Stored records

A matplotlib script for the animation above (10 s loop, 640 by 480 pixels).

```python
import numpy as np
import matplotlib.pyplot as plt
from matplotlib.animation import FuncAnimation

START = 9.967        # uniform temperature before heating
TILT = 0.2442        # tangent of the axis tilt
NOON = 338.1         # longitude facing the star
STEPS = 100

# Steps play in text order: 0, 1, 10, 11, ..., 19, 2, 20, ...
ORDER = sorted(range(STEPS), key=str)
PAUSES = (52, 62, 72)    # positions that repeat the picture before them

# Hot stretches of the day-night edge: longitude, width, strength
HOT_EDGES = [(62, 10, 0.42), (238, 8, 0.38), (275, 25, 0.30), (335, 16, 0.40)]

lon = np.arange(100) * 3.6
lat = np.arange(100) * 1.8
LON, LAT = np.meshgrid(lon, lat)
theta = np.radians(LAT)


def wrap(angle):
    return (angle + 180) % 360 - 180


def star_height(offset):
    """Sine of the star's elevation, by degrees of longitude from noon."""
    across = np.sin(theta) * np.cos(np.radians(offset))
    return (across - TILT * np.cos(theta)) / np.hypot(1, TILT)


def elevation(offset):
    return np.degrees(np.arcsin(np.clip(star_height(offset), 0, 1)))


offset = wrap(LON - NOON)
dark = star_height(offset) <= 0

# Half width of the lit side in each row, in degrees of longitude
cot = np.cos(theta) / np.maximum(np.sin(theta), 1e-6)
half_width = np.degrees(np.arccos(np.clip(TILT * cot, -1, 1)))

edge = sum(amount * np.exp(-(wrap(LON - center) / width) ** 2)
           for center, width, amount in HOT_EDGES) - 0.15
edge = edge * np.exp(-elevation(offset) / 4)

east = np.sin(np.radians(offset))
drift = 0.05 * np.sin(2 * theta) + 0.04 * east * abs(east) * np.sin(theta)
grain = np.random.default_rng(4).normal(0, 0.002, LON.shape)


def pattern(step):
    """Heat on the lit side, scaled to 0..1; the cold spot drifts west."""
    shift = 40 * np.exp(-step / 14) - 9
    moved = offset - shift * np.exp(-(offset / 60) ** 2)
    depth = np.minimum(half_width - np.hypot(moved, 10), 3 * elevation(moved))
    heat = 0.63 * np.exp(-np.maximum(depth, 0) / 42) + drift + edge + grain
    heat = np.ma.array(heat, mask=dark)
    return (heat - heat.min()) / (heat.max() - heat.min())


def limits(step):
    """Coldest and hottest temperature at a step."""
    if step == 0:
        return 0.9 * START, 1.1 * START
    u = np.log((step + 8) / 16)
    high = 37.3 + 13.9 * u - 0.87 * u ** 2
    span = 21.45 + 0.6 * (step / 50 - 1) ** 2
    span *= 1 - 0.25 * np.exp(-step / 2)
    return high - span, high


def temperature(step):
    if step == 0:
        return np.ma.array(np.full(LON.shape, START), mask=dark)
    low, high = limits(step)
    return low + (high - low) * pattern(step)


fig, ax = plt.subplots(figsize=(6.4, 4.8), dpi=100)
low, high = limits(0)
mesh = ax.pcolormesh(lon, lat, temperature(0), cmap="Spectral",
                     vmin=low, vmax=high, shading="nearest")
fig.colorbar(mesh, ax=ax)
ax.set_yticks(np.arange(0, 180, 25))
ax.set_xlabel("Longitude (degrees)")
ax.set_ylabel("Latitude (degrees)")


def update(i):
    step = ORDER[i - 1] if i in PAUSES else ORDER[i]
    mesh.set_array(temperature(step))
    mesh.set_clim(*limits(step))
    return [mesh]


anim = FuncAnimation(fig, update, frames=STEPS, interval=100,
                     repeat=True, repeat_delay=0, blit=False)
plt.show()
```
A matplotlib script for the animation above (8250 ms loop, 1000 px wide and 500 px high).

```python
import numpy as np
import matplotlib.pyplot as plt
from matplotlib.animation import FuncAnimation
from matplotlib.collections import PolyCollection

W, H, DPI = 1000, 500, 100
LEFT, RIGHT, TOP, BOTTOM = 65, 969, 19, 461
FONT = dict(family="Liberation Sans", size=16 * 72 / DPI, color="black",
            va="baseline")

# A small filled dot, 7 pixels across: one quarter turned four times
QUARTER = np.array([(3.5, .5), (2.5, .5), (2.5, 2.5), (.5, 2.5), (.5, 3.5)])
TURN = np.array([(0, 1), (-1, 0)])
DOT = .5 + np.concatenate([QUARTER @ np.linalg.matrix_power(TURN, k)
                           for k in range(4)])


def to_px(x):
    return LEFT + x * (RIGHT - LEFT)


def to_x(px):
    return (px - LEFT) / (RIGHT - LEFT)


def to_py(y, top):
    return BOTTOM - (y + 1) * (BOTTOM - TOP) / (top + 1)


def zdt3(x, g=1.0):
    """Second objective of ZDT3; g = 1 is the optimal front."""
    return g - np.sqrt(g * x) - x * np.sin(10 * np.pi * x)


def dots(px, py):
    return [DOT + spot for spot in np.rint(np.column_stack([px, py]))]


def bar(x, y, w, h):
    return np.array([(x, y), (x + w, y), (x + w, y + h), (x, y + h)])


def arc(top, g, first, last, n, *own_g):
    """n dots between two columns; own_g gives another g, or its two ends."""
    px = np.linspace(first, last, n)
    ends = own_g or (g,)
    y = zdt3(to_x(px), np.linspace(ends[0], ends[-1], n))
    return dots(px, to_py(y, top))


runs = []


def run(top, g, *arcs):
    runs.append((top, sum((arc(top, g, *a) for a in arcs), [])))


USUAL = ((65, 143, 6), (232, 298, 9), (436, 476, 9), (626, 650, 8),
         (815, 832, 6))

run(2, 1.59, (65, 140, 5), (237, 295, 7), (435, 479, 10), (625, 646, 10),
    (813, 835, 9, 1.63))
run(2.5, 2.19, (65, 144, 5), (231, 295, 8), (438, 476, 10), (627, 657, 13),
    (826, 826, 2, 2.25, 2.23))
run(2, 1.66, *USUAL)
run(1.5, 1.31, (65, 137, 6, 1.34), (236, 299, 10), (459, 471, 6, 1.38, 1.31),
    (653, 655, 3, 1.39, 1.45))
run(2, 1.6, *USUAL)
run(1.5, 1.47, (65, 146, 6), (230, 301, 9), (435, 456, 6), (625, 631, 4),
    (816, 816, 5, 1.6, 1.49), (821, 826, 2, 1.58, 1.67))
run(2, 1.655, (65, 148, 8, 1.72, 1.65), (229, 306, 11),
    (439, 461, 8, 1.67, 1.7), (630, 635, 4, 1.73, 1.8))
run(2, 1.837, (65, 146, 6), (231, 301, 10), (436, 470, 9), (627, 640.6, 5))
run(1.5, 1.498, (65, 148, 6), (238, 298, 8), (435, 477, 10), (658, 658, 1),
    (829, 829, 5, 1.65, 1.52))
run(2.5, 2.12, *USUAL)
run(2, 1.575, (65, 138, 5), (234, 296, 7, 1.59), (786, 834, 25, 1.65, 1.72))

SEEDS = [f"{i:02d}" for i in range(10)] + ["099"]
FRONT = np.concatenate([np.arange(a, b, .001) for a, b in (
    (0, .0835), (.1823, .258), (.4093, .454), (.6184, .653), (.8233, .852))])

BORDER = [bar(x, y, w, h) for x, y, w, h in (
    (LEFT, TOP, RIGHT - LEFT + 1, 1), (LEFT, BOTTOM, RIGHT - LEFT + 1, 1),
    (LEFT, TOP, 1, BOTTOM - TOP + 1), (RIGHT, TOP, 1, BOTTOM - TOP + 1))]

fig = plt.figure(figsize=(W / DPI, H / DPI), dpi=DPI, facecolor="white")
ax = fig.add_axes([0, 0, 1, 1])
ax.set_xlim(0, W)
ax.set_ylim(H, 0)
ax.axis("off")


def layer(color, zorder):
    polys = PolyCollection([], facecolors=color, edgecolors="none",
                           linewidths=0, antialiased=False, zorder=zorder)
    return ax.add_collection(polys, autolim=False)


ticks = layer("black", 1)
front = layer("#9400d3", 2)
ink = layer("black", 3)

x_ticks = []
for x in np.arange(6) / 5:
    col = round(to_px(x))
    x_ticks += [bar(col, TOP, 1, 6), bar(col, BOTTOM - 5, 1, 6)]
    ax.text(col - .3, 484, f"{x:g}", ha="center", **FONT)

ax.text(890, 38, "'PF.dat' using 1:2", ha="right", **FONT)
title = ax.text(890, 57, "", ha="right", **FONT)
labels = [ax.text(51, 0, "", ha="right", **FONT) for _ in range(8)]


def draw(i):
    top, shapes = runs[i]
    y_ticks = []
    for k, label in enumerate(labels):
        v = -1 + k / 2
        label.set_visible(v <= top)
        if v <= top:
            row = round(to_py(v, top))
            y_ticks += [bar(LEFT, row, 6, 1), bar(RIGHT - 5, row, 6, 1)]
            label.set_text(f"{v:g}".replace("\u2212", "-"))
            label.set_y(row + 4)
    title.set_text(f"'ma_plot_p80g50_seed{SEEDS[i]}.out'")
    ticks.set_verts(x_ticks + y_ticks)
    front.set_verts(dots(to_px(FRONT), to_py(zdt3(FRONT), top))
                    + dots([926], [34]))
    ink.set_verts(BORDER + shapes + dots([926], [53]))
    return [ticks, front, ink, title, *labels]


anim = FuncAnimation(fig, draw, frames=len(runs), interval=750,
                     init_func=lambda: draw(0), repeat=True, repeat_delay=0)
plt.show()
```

ACTION ITEM -
Check every line of the data above for the string "across", and copy those that have it.

TASK ANSWER -
    across = np.sin(theta) * np.cos(np.radians(offset))
    return (across - TILT * np.cos(theta)) / np.hypot(1, TILT)
# A small filled dot, 7 pixels across: one quarter turned four times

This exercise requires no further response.